Speaking of the Regressors, this fantastic quote from The Hour: A Cocktail Manifesto by Bernard DeVoto, 1948, is prescient:

I have alluded to rum before, we must not deny that it exists and is drunk, and as a historian I must give it its due. It gave us political freedom and Negro slavery. It got ships built and sailed, forests felled, iron smelted, and commercial freight carried from place to place by men who, if their primordial capitalist bosses had not given them rum, would have done something to get their wages raised... People without taste buds can enjoy it now... but mainly it is drunk as all sweet liquors are, in a regressive fantasy, a sad hope of regaining childhood's joy at the soda fountain. No believer could drink it straight or gentled at the fastidious and hopeful hour. No one should drink it with a corrosive added, which is the formula for a Daiquiri.

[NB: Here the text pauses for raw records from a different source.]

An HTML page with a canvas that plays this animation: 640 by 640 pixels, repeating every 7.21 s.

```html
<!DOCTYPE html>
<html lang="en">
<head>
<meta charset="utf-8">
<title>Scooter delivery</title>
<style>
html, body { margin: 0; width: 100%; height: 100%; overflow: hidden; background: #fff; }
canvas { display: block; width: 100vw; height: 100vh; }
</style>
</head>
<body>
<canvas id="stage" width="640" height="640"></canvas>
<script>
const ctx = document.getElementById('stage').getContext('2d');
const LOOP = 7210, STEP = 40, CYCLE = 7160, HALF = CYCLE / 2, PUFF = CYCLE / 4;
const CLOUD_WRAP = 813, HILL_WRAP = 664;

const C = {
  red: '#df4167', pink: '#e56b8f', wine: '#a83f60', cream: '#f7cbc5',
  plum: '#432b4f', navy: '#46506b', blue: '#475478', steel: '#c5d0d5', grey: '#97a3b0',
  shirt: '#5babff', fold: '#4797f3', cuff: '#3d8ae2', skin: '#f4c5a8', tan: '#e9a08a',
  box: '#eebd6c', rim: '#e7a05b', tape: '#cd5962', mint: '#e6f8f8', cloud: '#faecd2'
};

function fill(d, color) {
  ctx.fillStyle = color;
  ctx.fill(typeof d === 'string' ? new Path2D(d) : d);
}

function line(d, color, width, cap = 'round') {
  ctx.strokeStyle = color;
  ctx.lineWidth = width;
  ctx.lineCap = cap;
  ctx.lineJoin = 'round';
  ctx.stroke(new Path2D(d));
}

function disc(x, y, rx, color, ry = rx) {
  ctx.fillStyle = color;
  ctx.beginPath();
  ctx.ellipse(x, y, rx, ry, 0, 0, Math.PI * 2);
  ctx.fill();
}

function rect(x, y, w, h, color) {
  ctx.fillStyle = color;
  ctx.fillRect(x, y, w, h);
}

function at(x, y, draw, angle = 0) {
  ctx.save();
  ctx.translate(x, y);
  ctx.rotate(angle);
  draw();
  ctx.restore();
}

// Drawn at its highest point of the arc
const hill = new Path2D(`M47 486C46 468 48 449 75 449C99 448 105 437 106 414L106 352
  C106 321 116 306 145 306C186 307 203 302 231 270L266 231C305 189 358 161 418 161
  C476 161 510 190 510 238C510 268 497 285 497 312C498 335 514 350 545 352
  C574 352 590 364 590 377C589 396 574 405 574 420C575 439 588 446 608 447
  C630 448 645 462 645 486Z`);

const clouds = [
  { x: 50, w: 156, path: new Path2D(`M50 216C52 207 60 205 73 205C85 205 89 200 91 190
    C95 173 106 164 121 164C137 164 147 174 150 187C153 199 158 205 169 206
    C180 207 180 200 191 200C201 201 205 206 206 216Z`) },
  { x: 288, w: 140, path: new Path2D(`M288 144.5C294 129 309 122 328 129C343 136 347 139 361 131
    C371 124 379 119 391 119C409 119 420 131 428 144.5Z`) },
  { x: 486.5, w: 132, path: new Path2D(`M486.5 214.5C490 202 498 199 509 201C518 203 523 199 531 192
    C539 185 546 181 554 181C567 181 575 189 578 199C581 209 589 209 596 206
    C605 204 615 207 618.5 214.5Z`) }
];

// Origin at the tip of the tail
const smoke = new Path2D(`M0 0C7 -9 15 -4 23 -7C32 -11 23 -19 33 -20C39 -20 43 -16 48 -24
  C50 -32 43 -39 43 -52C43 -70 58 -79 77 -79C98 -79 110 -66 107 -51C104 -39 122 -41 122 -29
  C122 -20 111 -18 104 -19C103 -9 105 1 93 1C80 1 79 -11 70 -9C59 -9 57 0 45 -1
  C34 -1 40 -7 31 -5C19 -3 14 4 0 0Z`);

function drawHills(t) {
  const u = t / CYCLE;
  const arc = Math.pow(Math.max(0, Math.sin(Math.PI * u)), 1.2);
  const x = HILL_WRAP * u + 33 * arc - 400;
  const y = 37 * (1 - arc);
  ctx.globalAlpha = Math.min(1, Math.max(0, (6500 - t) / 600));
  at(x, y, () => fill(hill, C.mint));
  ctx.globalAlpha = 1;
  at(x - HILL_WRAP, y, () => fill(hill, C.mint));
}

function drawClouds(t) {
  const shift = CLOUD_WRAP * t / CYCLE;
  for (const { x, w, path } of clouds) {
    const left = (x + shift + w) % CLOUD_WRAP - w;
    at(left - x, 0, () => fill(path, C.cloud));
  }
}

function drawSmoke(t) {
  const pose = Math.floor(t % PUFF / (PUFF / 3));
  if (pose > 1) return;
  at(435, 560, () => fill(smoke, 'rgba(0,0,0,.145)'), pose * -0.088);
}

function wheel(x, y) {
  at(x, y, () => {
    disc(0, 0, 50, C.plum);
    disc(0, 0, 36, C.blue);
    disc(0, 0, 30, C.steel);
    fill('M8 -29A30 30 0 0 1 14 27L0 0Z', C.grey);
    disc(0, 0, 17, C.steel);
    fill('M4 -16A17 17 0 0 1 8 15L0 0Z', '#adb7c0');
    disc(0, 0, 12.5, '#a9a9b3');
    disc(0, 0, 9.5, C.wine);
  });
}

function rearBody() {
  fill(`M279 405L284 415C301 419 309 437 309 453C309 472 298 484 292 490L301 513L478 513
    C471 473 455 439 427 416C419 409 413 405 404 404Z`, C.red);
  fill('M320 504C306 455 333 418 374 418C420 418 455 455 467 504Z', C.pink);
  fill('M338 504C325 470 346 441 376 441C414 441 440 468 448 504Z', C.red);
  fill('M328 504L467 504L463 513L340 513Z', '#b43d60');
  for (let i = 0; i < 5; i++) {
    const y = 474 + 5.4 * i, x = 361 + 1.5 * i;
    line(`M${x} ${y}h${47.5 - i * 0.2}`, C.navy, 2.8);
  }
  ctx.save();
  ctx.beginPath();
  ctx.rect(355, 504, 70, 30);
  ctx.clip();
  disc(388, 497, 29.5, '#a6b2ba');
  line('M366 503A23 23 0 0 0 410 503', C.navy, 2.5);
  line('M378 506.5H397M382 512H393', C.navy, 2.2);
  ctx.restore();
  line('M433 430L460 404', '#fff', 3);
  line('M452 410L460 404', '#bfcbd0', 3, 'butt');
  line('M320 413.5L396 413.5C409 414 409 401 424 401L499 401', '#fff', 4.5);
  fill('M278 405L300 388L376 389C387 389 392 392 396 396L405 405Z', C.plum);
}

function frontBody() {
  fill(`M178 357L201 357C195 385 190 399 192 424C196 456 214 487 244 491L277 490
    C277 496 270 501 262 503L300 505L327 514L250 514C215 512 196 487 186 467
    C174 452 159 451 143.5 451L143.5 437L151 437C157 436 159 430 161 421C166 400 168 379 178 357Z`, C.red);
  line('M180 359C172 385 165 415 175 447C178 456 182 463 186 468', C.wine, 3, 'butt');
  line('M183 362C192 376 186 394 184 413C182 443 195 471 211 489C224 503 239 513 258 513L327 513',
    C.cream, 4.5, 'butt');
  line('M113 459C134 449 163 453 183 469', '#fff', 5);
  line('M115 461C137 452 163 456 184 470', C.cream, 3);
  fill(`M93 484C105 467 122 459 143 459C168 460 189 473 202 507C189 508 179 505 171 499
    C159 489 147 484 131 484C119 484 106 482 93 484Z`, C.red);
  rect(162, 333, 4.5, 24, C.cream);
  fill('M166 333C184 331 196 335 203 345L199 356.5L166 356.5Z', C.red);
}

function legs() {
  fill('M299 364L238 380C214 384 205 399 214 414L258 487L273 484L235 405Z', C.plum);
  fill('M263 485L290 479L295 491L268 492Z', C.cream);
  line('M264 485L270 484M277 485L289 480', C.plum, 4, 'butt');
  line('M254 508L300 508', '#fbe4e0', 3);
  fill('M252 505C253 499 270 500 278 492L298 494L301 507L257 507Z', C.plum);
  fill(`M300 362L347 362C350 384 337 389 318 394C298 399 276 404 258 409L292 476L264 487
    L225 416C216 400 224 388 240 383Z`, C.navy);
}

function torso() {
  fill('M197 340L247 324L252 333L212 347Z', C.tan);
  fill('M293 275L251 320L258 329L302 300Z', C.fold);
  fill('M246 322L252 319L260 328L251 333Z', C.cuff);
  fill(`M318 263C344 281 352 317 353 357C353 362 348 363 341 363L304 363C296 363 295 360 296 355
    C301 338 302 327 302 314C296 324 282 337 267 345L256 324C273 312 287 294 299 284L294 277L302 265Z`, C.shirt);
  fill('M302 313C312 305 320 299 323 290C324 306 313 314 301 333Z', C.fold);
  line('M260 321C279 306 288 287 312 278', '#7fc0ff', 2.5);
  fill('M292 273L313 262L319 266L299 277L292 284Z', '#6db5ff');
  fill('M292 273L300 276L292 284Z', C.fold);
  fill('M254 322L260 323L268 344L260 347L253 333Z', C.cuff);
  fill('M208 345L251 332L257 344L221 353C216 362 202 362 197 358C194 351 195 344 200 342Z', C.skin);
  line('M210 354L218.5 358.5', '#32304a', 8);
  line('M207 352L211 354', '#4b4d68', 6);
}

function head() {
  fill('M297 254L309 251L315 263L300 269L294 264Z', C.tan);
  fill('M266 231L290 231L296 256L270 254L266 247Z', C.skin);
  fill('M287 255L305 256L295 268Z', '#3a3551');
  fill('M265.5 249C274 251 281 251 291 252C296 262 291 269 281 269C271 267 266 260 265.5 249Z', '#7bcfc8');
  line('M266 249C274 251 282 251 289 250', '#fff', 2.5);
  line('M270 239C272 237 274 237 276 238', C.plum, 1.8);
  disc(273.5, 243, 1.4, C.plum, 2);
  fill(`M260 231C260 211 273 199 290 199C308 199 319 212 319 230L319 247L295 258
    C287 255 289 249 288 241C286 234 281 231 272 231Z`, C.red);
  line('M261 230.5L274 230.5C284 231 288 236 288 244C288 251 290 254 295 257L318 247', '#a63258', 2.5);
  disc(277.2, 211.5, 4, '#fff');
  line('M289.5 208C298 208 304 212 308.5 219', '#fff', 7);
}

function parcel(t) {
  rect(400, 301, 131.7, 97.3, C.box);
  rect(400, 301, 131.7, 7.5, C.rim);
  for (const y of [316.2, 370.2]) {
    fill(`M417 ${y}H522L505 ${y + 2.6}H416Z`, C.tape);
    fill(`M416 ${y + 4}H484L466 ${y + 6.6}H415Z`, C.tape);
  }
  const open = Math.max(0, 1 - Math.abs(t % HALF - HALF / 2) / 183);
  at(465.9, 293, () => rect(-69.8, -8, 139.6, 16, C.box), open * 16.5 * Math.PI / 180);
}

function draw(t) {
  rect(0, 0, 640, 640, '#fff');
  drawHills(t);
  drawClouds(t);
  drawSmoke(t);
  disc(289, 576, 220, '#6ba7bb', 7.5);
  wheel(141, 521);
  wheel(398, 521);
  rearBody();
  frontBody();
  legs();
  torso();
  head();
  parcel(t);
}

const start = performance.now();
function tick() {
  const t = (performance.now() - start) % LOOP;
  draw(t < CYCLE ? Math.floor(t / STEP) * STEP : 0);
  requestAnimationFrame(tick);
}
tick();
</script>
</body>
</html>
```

DeVoto (winner of a Pulitzer Prize and National Book Award, a columnist for Harper's beginning in 1935, and "an adamant defender of civil liberties") believes there are only two true cocktails: the slug of whiskey and the martini. Most everything else is morally suspect or outright disgusting. (Bitters, to his mind, are acceptable, "so long as they are Angostura—all others are condiments for a tea-shoppe cookbook.")

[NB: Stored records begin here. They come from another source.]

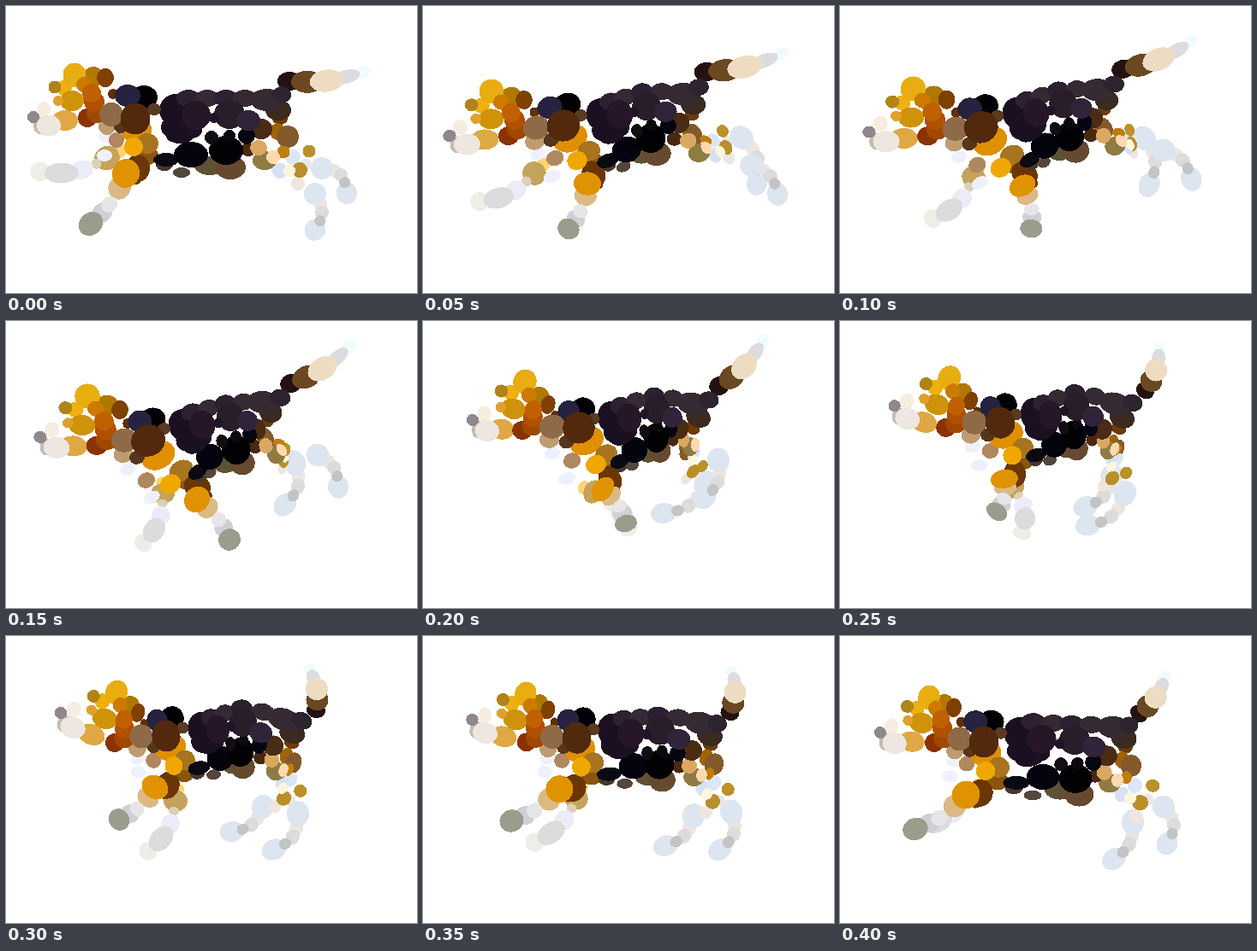
Recreate the animation shown at these times as an HTML page. Size 480 by 336 pixels, loop 0.45 s.

```html
<!DOCTYPE html>
<html lang="en">
<head>
<meta charset="utf-8">
<title>Running dog</title>
<style>
html, body { margin: 0; width: 100%; height: 100%; overflow: hidden; background: #fff; }
svg { display: block; width: 480px; height: 336px; }
</style>
</head>
<body>
<svg id="stage" viewBox="0 0 480 336" shape-rendering="crispEdges"></svg>
<script>
const LOOP = 450, STEP = 50;
const POSES = [0, 50, 150, 200, 300, 400];

// Each joint: x,y at every key pose.
const head = {
  crown: [80,81, 80,100, 95,88, 119,71, 129,66, 104,72],
  nose: [32,130, 31,152, 40,136, 58,116, 64,90, 47,113],
  ear: [116,84, 118,110, 133,104, 146,98, 154,90, 133,84],
  chin: [95,131, 100,152, 106,146, 116,128, 127,125, 110,125],
  collar: [151,132, 164,140, 166,140, 182,125, 187,117, 168,124]
};
const trunk = {
  chest: [149,165, 180,181, 192,191, 202,168, 196,152, 170,158],
  withers: [198,122, 208,127, 207,122, 220,113, 228,108, 210,114],
  back: [261,127, 261,117, 262,112, 273,103, 277,101, 274,122],
  rump: [305,110, 304,103, 300,95, 315,97, 325,98, 320,107],
  haunch: [329,153, 317,150, 304,137, 309,151, 335,149, 340,152],
  hip: [312,177, 331,166, 322,151, 318,145, 324,157, 324,169],
  brisket: [216,174, 238,168, 238,159, 247,151, 250,143, 237,165],
  belly: [257,169, 266,155, 269,151, 272,137, 274,136, 275,167]
};
const limbs = {
  nearFore: [[140,196, 192,208, 223,209, 210,197, 174,177, 147,186],
             [99,255, 170,261, 261,256, 237,237, 132,215, 88,226]],
  farFore: [[118,178, 130,196, 183,202, 199,200, 198,193, 152,186],
            [40,194, 66,229, 160,260, 240,243, 166,252, 92,224]],
  outerHind: [[369,190, 372,154, 337,166, 330,190, 341,208, 378,200],
              [398,219, 390,207, 326,215, 281,225, 313,250, 382,243]],
  innerHind: [[361,220, 384,187, 364,157, 345,163, 300,200, 342,218],
              [361,262, 414,220, 388,194, 329,207, 264,229, 320,261]],
  tail: [[331,88, 331,77, 333,73, 346,76, 362,87, 349,91],
         [417,77, 418,56, 401,30, 397,23, 354,39, 380,47]]
};
const pins = [...Object.values(head), ...Object.values(trunk),
  limbs.nearFore[0], limbs.outerHind[0], limbs.tail[0]];

// Cyclic cubic through the key poses
function at(joint, t) {
  const n = POSES.length, i = POSES.findLastIndex(k => k <= t);
  const time = k => POSES[(k + n) % n] + LOOP * Math.floor(k / n);
  const span = time(i + 1) - time(i), u = (t - time(i)) / span;
  return [0, 1].map(axis => {
    const v = k => joint[(k + n) % n * 2 + axis];
    const slope = k => (v(k + 1) - v(k - 1)) / (time(k + 1) - time(k - 1)) * span;
    const a = v(i), b = v(i + 1), c = slope(i), d = slope(i + 1);
    return a + u * (c + u * (3 * (b - a) - 2 * c - d + u * (2 * (a - b) + c + d)));
  });
}

// Moving least squares: the local turn, stretch and shift that the pins give a rest point
function bend(x, y, moves) {
  const weights = moves.map(([p]) => 1 / ((p[0] - x) ** 2 + (p[1] - y) ** 2 + 9) ** 2);
  const total = weights.reduce((a, b) => a + b);
  const mean = (side, axis) =>
    moves.reduce((sum, m, i) => sum + weights[i] * m[side][axis], 0) / total;
  const px = mean(0, 0), py = mean(0, 1), qx = mean(1, 0), qy = mean(1, 1);
  let re = 0, im = 0, size = 0;
  moves.forEach(([p, q], i) => {
    const a = p[0] - px, b = p[1] - py, c = q[0] - qx, d = q[1] - qy, w = weights[i];
    re += w * (a * c + b * d);
    im += w * (a * d - b * c);
    size += w * (a * a + b * b);
  });
  re /= size;
  im /= size;
  const dx = x - px, dy = y - py;
  return [qx + re * dx - im * dy, qy + im * dx + re * dy,
    Math.atan2(im, re), Math.hypot(re, im)];
}

function ellipse(fill, rx, ry) {
  const el = document.createElementNS('http://www.w3.org/2000/svg', 'ellipse');
  el.setAttribute('fill', fill);
  el.setAttribute('ry', ry);
  stage.append(el);
  return (x, y, angle, stretch) => {
    el.setAttribute('rx', rx * Math.min(1.15, Math.max(0.65, stretch)));
    el.setAttribute('transform', `translate(${x} ${y}) rotate(${angle * 180 / Math.PI})`);
  };
}

const updates = [];

// Blobs [fill, x, y, rx, ry] that follow the body
function skin(...blobs) {
  for (const [fill, x, y, rx, ry = rx] of blobs) {
    const put = ellipse(fill, rx, ry);
    updates.push((t, moves) => put(...bend(x, y, moves)));
  }
}

// Beads [fill, place from root to end, rx, ry] on a bowed line
function limb([root, end], bow, beads) {
  const length = Math.hypot(end[0] - root[0], end[1] - root[1]);
  for (const [fill, u, rx, ry = rx] of beads) {
    const put = ellipse(fill, rx, ry);
    updates.push(t => {
      const [x, y] = at(root, t), [ex, ey] = at(end, t);
      const dx = ex - x, dy = ey - y, now = Math.hypot(dx, dy);
      const side = bow * Math.sin(Math.PI * u) / now;
      const lean = Math.atan(bow * Math.PI * Math.cos(Math.PI * u) / now);
      put(x + dx * u + dy * side, y + dy * u - dx * side,
        Math.atan2(dy, dx) - lean, now / length);
    });
  }
}

const hindBeads = [
  ['#efe5df', 0.3, 8], ['#dde5f0', 0, 13], ['#dcdcdc', 0.52, 8],
  ['#dde5f0', 1, 13, 12], ['#c4c4c4', 0.75, 6.5]
];

limb(limbs.farFore, 8, [
  ['#ffd470', -0.2, 8], ['#c4a35c', 0, 15, 14], ['#dcd0b8', 0.17, 6],
  ['#ececf8', 0.4, 14, 11], ['#eeeee6', 1, 12, 11], ['#dcdcdc', 0.7, 20, 12]
]);
limb(limbs.outerHind, 10, hindBeads);
limb(limbs.innerHind, 8, hindBeads);
limb(limbs.tail, -5, [
  ['#241212', 0, 14, 11], ['#6a4822', 0.24, 19, 13], ['#eefcfc', 1, 9, 7],
  ['#dcdce0', 0.76, 17, 8], ['#eedcc2', 0.5, 20, 13]
]);

// Haunch
skin(
  ['#6e3a08', 320, 132, 9, 7], ['#a06405', 317, 147, 9, 10], ['#845a2c', 329, 153, 13],
  ['#dce6f6', 335, 177, 9], ['#ebe6e6', 350, 186, 7], ['#efe6e0', 341, 208, 8],
  ['#d8e0f4', 320, 193, 9], ['#b8902a', 343, 192, 9], ['#fdf6dc', 331, 193, 7],
  ['#bb9128', 354, 170, 7.5], ['#c07d0a', 324, 171, 7.5],
  ['#8f7c42', 302, 181, 14, 11], ['#ffd8ae', 312, 177, 8], ['#4a2810', 283, 168, 9, 8],
  ['#dba862', 295, 166, 10, 9], ['#4a2c14', 298, 144, 13, 12]
);

// Throat and upper foreleg
skin(
  ['#eef1fc', 116, 153, 8, 7], ['#eef1fc', 115, 175, 9, 7],
  ['#bf9c70', 118, 141, 10], ['#b08860', 129, 157, 9],
  ['#e08f00', 152, 145, 18, 16], ['#8a5510', 165, 175, 13, 11], ['#a87420', 165, 161, 13, 12],
  ['#6b3605', 154, 190, 14, 16], ['#6b3605', 152, 203, 6], ['#f0a800', 149, 165, 11]
);
limb(limbs.nearFore, 5, [
  ['#dcb984', 0.25, 14, 13], ['#e09300', 0, 17, 16], ['#cfcfd6', 0.75, 13, 11],
  ['#e6e6e8', 0.57, 10, 9], ['#9b9c8c', 1, 15, 13]
]);

// Belly
skin(
  ['#46382c', 185, 186, 10, 7], ['#54463a', 205, 195, 10, 6],
  ['#5e5236', 238, 187, 18, 11], ['#664a30', 262, 189, 18, 14],
  ['#0a0a12', 187, 180, 15, 8], ['#04040f', 216, 174, 20, 15], ['#020205', 257, 169, 20, 17],
  ['#120c14', 240, 154, 8], ['#060612', 281, 152, 10], ['#0c080e', 261, 152, 7]
);

// Back: a row along the spine, then the larger patches
skin(
  ['#1a1022', 203, 152, 16, 9], ['#1a1022', 198, 122, 19], ['#1a1022', 196, 142, 15, 13],
  ['#1a1022', 217, 145, 12, 10]
);
for (let i = 0; i < 4; i++) {
  skin([i % 2 ? '#352a34' : '#2d2032', 213 + 22 * i, 108, 14, 10]);
}
skin(
  ['#3a2a20', 318, 122, 15, 12], ['#362b32', 305, 110, 20, 13], ['#2d2430', 322, 104, 11, 10],
  ['#281d28', 261, 127, 18, 17], ['#20142a', 243, 131, 6], ['#30233a', 283, 134, 14, 12],
  ['#261628', 222, 128, 17]
);

// Head
skin(
  ['#5f3000', 125, 103, 6], ['#b07800', 102, 83, 12], ['#7f4000', 116, 84, 10, 11],
  ['#f0b010', 68, 96, 9], ['#e8ad10', 80, 81, 13.5, 14.5], ['#b08418', 57, 95, 7.5],
  ['#cf930a', 77, 111, 14, 12], ['#e0a030', 61, 111, 6], ['#dfa844', 69, 134, 15, 12],
  ['#8a3300', 95, 131, 11], ['#a04800', 106, 125, 12], ['#b05000', 103, 112, 12],
  ['#cc7a00', 91, 92, 9], ['#c06000', 100, 102, 11], ['#c4bcb0', 40, 140, 8, 10],
  ['#f5eee0', 44, 121, 8, 9], ['#8f878c', 32, 130, 7], ['#eee6e0', 50, 140, 14, 12.5]
);

// Shoulder
skin(
  ['#54361c', 134, 141, 8], ['#020204', 161, 107, 16, 14], ['#26223f', 142, 105, 15, 13],
  ['#8f6a47', 123, 127, 14], ['#5a3a22', 173, 121, 8, 7], ['#52290c', 151, 132, 17.5, 18.5]
);

const start = performance.now();
let shown = -1;
function frame() {
  const t = Math.floor((performance.now() - start) % LOOP / STEP) * STEP;
  if (t !== shown) {
    shown = t;
    const moves = pins.map(joint => [joint.slice(0, 2), at(joint, t)]);
    updates.forEach(update => update(t, moves));
  }
  requestAnimationFrame(frame);
}
frame();
</script>
</body>
</html>
```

He is a defender of adult pleasures and the sworn enemy of all things whimsical, cutesy, and self-infantilizing. He is my new hero.

We can't sit around all afternoon; there is evil to be dealt with. We might as well begin with the soda fountain, for that is where a lot of it begins and I have already shown you the distressing spectacle of people trying to get back there by way of cointreau and white mint or rum and Coca-Cola. Americans are too indulgent with their children; they give them too much money to spend on sweets. I don't suppose the stuff does them any immediate harm but it does give them false values. Chocolate, maple syrup, two dozen other syrups; marshmallow, fudge, butterscotch, two dozen other goos; the whole catalogue of pops, tonics, phosphates, and trademarked soft drinks that would corrode any plumbing except a growing child's—they seem innocent but they aren't. An ice cream soda can set a child's feet in the path that ends in grenadine, and when you see someone drinking drambuie, créme de menthe, Old Tom gin, or all three stirred together and topped with a maraschino cherry, you must remember that he got that way from pineapple milkshakes long ago. Pity him if you like but treat him as you would a carrier of typhoid.

He also tore into Thomas Wolfe's Look Homeward, Angel (which was rigorously edited by the great Maxwell Perkins) as: "hacked and shaped and compressed into something resembling a novel by Mr. Perkins and the assembly-line at Scribners."